Your task is to copy every line below that contains the word "font".

WORKING DATA
· · · · ·
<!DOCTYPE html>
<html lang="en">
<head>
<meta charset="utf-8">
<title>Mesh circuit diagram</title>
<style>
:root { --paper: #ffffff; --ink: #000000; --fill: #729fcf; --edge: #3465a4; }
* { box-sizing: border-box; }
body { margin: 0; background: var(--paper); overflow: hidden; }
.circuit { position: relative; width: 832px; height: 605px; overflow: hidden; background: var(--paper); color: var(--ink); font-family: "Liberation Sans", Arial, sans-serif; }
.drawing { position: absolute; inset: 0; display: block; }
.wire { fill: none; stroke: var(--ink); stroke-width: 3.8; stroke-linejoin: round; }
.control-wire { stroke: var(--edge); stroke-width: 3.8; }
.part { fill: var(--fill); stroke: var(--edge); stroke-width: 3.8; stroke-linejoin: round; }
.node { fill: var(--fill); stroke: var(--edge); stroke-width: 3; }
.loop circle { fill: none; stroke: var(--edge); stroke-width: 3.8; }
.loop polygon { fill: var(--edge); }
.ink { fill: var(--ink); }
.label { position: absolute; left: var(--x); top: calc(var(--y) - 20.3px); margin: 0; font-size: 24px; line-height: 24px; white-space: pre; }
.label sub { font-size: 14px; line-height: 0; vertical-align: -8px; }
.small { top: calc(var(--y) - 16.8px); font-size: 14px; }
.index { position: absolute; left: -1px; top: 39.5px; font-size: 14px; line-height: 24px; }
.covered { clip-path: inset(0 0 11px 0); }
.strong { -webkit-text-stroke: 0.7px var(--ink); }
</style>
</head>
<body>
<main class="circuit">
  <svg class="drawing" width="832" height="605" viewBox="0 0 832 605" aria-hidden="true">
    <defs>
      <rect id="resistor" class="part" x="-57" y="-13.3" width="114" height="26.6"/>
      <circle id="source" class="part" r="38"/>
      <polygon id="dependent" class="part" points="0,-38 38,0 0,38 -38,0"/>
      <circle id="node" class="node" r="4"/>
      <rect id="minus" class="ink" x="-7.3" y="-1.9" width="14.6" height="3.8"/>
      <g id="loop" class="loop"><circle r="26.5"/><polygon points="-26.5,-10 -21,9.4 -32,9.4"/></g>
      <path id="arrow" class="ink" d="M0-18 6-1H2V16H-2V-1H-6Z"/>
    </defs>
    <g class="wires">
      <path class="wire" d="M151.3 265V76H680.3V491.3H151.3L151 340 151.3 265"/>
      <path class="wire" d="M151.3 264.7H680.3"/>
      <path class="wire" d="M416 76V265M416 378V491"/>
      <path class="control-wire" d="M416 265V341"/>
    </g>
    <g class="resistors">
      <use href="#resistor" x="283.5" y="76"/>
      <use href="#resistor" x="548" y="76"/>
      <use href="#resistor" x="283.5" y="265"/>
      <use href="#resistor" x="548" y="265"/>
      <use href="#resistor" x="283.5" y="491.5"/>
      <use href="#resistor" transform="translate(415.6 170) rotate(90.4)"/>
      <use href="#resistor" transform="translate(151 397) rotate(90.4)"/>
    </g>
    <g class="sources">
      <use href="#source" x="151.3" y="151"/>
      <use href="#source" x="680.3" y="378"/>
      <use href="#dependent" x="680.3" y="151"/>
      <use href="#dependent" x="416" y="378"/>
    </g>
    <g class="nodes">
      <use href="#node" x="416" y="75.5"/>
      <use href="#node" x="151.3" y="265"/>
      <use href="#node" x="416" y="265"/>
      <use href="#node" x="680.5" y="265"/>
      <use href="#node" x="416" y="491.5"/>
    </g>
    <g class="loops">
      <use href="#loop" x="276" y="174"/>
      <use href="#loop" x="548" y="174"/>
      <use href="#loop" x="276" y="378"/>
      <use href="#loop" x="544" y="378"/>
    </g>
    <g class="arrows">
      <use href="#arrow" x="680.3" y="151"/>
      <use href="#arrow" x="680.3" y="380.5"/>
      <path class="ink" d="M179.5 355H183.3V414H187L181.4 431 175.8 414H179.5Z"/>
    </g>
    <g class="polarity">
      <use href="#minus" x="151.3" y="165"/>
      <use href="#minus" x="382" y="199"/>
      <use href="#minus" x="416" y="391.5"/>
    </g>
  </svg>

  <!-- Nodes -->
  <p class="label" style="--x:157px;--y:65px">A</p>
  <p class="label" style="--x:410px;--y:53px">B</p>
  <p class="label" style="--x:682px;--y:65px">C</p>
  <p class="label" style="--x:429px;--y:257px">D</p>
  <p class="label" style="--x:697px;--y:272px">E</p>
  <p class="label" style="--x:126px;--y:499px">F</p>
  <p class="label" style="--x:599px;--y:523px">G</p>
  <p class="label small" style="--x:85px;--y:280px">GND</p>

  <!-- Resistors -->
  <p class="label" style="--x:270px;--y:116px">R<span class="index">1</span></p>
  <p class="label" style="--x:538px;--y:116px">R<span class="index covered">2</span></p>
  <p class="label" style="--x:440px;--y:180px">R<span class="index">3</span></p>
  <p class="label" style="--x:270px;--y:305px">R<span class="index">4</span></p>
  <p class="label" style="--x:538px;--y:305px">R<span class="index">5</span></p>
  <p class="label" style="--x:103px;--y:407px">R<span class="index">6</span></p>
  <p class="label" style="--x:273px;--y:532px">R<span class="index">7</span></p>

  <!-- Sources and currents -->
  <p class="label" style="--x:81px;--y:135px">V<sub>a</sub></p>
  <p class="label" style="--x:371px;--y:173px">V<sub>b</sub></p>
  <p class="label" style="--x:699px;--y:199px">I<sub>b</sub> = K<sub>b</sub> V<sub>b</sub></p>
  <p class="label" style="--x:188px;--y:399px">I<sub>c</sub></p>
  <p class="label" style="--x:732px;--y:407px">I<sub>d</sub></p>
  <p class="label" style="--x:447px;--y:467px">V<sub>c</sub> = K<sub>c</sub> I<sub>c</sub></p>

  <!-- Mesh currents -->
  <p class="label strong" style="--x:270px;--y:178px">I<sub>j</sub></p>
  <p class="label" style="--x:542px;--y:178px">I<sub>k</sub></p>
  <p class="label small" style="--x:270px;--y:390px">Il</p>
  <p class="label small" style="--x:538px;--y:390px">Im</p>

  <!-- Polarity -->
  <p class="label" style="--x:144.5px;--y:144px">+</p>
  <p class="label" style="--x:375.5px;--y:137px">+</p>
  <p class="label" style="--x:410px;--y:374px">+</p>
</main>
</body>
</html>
· · · · ·
ANSWER TO THIS TASK
.circuit { position: relative; width: 832px; height: 605px; overflow: hidden; background: var(--paper); color: var(--ink); font-family: "Liberation Sans", Arial, sans-serif; }
.label { position: absolute; left: var(--x); top: calc(var(--y) - 20.3px); margin: 0; font-size: 24px; line-height: 24px; white-space: pre; }
.label sub { font-size: 14px; line-height: 0; vertical-align: -8px; }
.small { top: calc(var(--y) - 16.8px); font-size: 14px; }
.index { position: absolute; left: -1px; top: 39.5px; font-size: 14px; line-height: 24px; }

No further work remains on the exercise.